11:30 AM - SF03.04.04
Cottonid—A New Old Paper-Based Material System
Matthias Langhansl1,Ronja Scholz2,Frank Walther2,Cordt Zollfrank1
Technische Universität München1,Technische Universität Dortmund2
Cottonid, vulcanized fiber and leather stone - many names exist for one of the oldest known plastics. In 1859, the Englishman Thomas Taylor described for the first time the production of this material on the basis of rag paper, which he produced by soaking cellulose fibers in a zinc chloride bath and pressing several layers under heat. Nowadays, unsized specialty paper made from cotton, pulp or a mixture of both serves as a renewable raw material for industrial production. Chemically, Taylor described the parchmentization of cellulose fibers.
The treatment with zinc dichloride may only last until the fibers have reacted superficially, otherwise the cellulose chains are degraded and the material is damaged. The exact mechanism of parchmentization has not yet been identified in detail. During the process a tremendous swelling can be observed followed by the decomposition of the paper sheet. The result of this conversion process of the cellulose fibers is a considerable change in the material properties, from soft and flexible to horn-like and hard.
The manufacturing process and the material itself is very sustainable. The zinc dichloride, used as a catalyst, can be completely recycled. The washing water is also almost completely reused. The finished material is free from chemical residues and consists only of cellulose and, for marketing purposes in some cases, pigments. Also zinc dichloride is a cost effective and a safe “solvent” compared to commonly used for dissolving cellulose. The industrial manufacturing process is established and optimized for more than 100 years in terms of energy- and resource efficiency.

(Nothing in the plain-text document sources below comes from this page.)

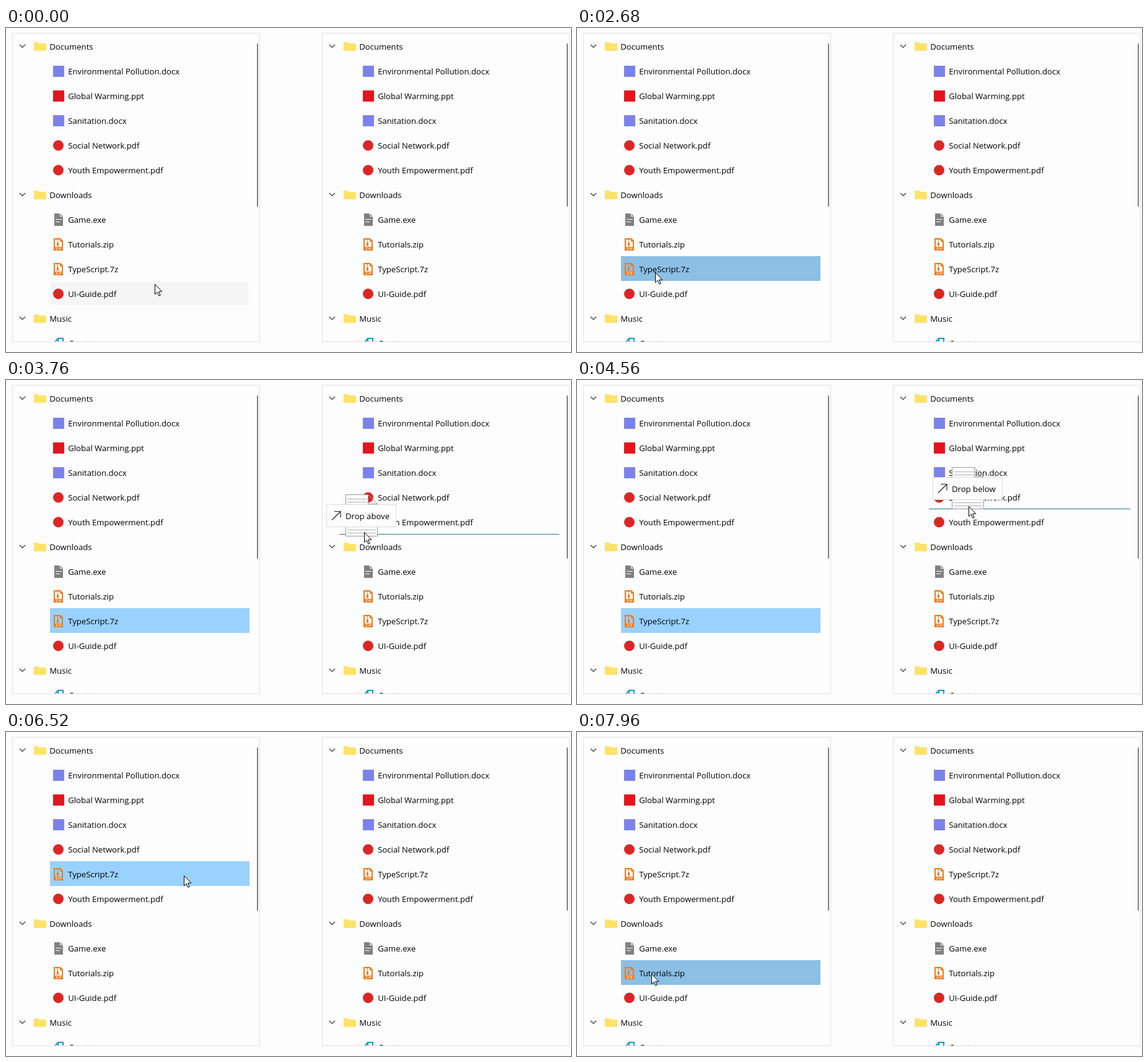
An HTML page for the animation above (8000 ms loop, 912 by 524 pixels).

```html
<!DOCTYPE html>
<html lang="en">
<head>
<meta charset="utf-8">
<title>Drag between trees</title>
<style>
html, body { margin: 0; width: 100%; height: 100%; overflow: hidden; background: #fdfdfd; }
svg { display: block; width: 912px; height: 524px; }
text { font: 13.15px "Open Sans", "Noto Sans", sans-serif; fill: #000; white-space: pre; }
</style>
</head>
<body>
<svg id="stage" viewBox="0 0 912 524">
  <defs>
    <clipPath id="view"><rect x="10" y="8" width="400" height="499"/></clipPath>
    <g id="folder">
      <path d="M22 17l4.5 4.5 4.5-4.5" fill="none" stroke="#333" stroke-width="1.2"/>
      <path d="M45 13h7l2 2h11v12h-20z" fill="#ffe26a"/>
    </g>
    <rect id="docx" x="76" y="11" width="18" height="18" fill="#7b83eb"/>
    <rect id="ppt" x="76" y="11" width="18" height="18" fill="#e3141e"/>
    <circle id="pdf" cx="84.5" cy="20" r="8.5" fill="#dc2626"/>
    <g id="exe">
      <path d="M78 10h9.5l4.5 4.5V30H78z" fill="#808080"/>
      <path d="M87.5 10v4.5h4.5M80 19.5h10M80 23.5h7" fill="none" stroke="#fdfdfd"/>
    </g>
    <g id="zip" fill="#ee7a1c" stroke="#ee7a1c">
      <path d="M78 11h9.5l3.5 3.5V29H78z" fill="none" stroke-width="2"/>
      <path d="M87 10.500l5 5h-5zM77.500 24h14v5.500h-14z" stroke="none"/>
      <path d="M83.500 12v6" stroke-width="2" stroke-dasharray="1.3 1"/>
      <path d="M82 17.500h3v5h-3z" stroke="none"/>
      <path d="M80.500 25.500h2.500l-2.500 3h2.500M85 25.500v3M87 28.500v-3h2v1.500h-2" fill="none" stroke="#fff" stroke-width=".7"/>
    </g>
    <path id="audio" d="M78 31v-12l6-7h8v19M78 19h6v-7" fill="none" stroke="#1b96d0" stroke-width="2"/>
  </defs>
</svg>
<script>
const LOOP = 8000, STEP = 40, ROW = 40, TOP = 10, GAP = 500;
const PRESS = 2640, DRAG = 2960, DROP = 4920, REPRESS = 7920;
const BLUE = '#99d1ff', PRESSED = '#8bbfe4', HOVER = '#f5f5f5';
const stage = document.getElementById('stage');

const items = [
  ['folder', 'Documents'], ['docx', 'Environmental Pollution.docx'],
  ['ppt', 'Global Warming.ppt'], ['docx', 'Sanitation.docx'],
  ['pdf', 'Social Network.pdf'], ['pdf', 'Youth Empowerment.pdf'],
  ['folder', 'Downloads'], ['exe', 'Game.exe'], ['zip', 'Tutorials.zip'],
  ['zip', 'TypeScript.7z'], ['pdf', 'UI-Guide.pdf'],
  ['folder', 'Music'], ['audio', 'Gouttes']
].map(([icon, label]) => ({ icon, label, isFolder: icon === 'folder' }));
const find = label => items.findIndex(item => item.label === label);
const moved = find('TypeScript.7z'), second = find('Tutorials.zip');
const before = [...items.keys()];
const after = before.filter(id => id !== moved);
after.splice(find('Youth Empowerment.pdf'), 0, moved);

// The pointer rests between moves; sag bows the line downwards.
const moves = [
  { from: 440, to: 1240, x: 158, y: 384 },
  { from: 1280, to: 1440, x: 145, y: 389, sag: 5 },
  { from: 2000, to: 2600, x: 126, y: 395, sag: 8 },
  { from: 2920, to: 3760, x: 578, y: 246, sag: 60 },
  { from: 3760, to: 4560, x: 632, y: 204, sag: 12 },
  { from: 5200, to: 6040, x: 560, y: 367 },
  { from: 6040, to: 6520, x: 287, y: 232 },
  { from: 6520, to: 6840, x: 262, y: 243 },
  { from: 6880, to: 7680, x: 120, y: 391 }
];

function pointAt(t) {
  let x = 240, y = 414;
  for (const m of moves) {
    const k = Math.min(1, Math.max(0, (t - m.from) / (m.to - m.from)));
    x += (m.x - x) * k;
    y += (m.y - y) * k + (m.sag || 0) * Math.sin(Math.PI * k);
    if (k < 1) break;
  }
  return [Math.round(x), Math.round(y)];
}

function set(node, attrs) {
  for (const k in attrs) node.setAttribute(k, attrs[k]);
}
function el(tag, attrs, parent = stage, content = '') {
  const node = document.createElementNS('http://www.w3.org/2000/svg', tag);
  set(node, attrs);
  node.textContent = content;
  return parent.appendChild(node);
}
function show(node, on) {
  node.style.display = on ? '' : 'none';
}
function place(node, x, y) {
  set(node, { transform: `translate(${x} ${y})` });
}

function makePanel(dx) {
  const panel = el('g', { transform: `translate(${dx} 0)` });
  el('rect', { x: 10.5, y: 8.5, width: 399, height: 499, fill: 'none', stroke: '#e0e0e0' }, panel);
  const view = el('g', { 'clip-path': 'url(#view)' }, panel);
  const hover = el('rect', { height: 37, fill: HOVER }, view);
  const chosen = el('rect', { x: 71, width: 322, height: 40 }, view);
  const rows = items.map(({ icon, label, isFolder }) => {
    const row = el('g', {}, view);
    el('use', { href: '#' + icon }, row);
    el('text', { x: isFolder ? 70.2 : 100.2, y: 25 }, row, label);
    return row;
  });
  el('rect', { x: 405, y: 25, width: 2, height: 264, rx: 1, fill: '#7f7f7f' }, panel);
  return { dx, hover, chosen, rows };
}

const panels = [makePanel(0), makePanel(GAP)];
const line = el('rect', { height: 1, fill: '#34718f' });

const ghost = el('g', {});
el('path', { d: 'M.5.5h36l15 15v52H.5zM36.5.5v15h15', fill: '#fdfdfd', stroke: '#999' }, ghost);
for (let y = 7; y < 66; y += 5)
  el('path', { d: `M3 ${y + .5}H${y < 16 ? 35 : 49}`, stroke: '#b0b0b0' }, ghost);
const tip = el('g', { transform: 'translate(-31 16)' }, ghost);
el('rect', { x: .5, y: .5, width: 112, height: 36, fill: '#fdfdfd', stroke: '#dcdcdc' }, tip);
el('path', { d: 'M9 25.5l14-14M13 11.5h10v10', fill: 'none', stroke: '#222', 'stroke-width': 1.2 }, tip);
const tipText = el('text', { x: 31, y: 24 }, tip);

const pointer = el('path', {
  d: 'M.5.5v16.2l3.7-3.5 2.6 6 2.4-1-2.6-5.9h5.2z', fill: '#fff', stroke: '#000'
});

function drawDrag(t, y, order, over) {
  const dragging = t >= DRAG && t < DROP;
  show(ghost, dragging);
  show(line, dragging && over);
  show(tip, over);
  if (!dragging) return;
  const [gx, gy] = pointAt(t - 8);
  place(ghost, gx - 26, gy - 64);
  if (!over) return;
  const hit = y + 4 - TOP, index = Math.floor(hit / ROW);
  const below = hit - index * ROW >= ROW / 2;
  const left = items[order[index]].isFolder ? 38 : 68;
  tipText.textContent = below ? 'Drop below' : 'Drop above';
  set(line, {
    x: over.dx + left, width: 393 - left,
    y: TOP + index * ROW + (below ? ROW - 2 : -1)
  });
}

function draw(t) {
  const [x, y] = pointAt(t);
  const order = t < DROP + STEP ? before : after;
  const over = panels.find(p => x > p.dx + 10 && x < p.dx + 405);
  const idle = t < DRAG || t >= DROP;
  const picked = t < PRESS ? -1 : t < REPRESS ? moved : second;
  const index = Math.floor((y - TOP) / ROW);

  for (const p of panels) {
    order.forEach((id, i) => place(p.rows[id], 0, TOP + i * ROW));
    const own = p === panels[0] ? picked : -1;
    show(p.chosen, own >= 0);
    set(p.chosen, {
      y: TOP - 1 + order.indexOf(own) * ROW,
      fill: t < DRAG || t >= REPRESS ? PRESSED : BLUE
    });
    show(p.hover, idle && p === over && order[index] !== own);
    const left = items[order[index]].isFolder ? 42 : 72;
    set(p.hover, { x: left, width: 391 - left, y: TOP + index * ROW + 1 });
  }
  drawDrag(t, y, order, over);
  place(pointer, x, y);
}

const start = performance.now();
function tick(now) {
  const t = Math.max(0, now - start) % LOOP;
  draw(Math.floor(t / STEP) * STEP);
  requestAnimationFrame(tick);
}
draw(0);
requestAnimationFrame(tick);
</script>
</body>
</html>
```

In this context, the presented talk will provide an overview of the fundamental changes of the cellulose, the resulting customizable properties of Cottonid and its possible applications. Almost all properties of the material can be tuned. Through variation of the parchmentizing process, it is possible to set the crystallinity of the material. With this in mind, we can set the mechanical properties, hygroscopicity, optical properties, electrical properties and even the duration of the biodegradation. The process-structure-property relationship of the resulting material is characterized by infrared spectroscopy, differential scanning calorimetry and x-ray diffraction. In addition, structural properties after manufacturing are analyzed by scanning electron microscopy.
Cottonid can be used for almost every suitable application from packaging to autonomous actuation devices. Due to the adjustable hygroscopicity and the associated swelling, Cottonid can also be used as a functional material. It can work as a humidity sensing actuator as the active layer in a bilayered composite. Because of its good resistance against chemicals, grease and oil, a possible application in the packaging industry can lead to a further development of the material. Furthermore, Cottonid can be joined and machined similar to wood. Cottonid fiber is currently used as a support material for grinding wheels due to its toughness and because of its spark-quenching properties for welding helmets. The oldest use is as a sealing material in the water pipe technology.
In summary, Cottonid is a promising material in the field of biological and sustainable materials. Due to the topicality of the issues of environmental protection and sustainability, these materials are experiencing a renaissance. It has great potential to replace conventional petroleum-based materials as a green alternative. Additionally, the reaction route via zinc dichloride can be transferred to the wide area of all cellulose composites and might lead to a new, more sustainable way for their fabrication.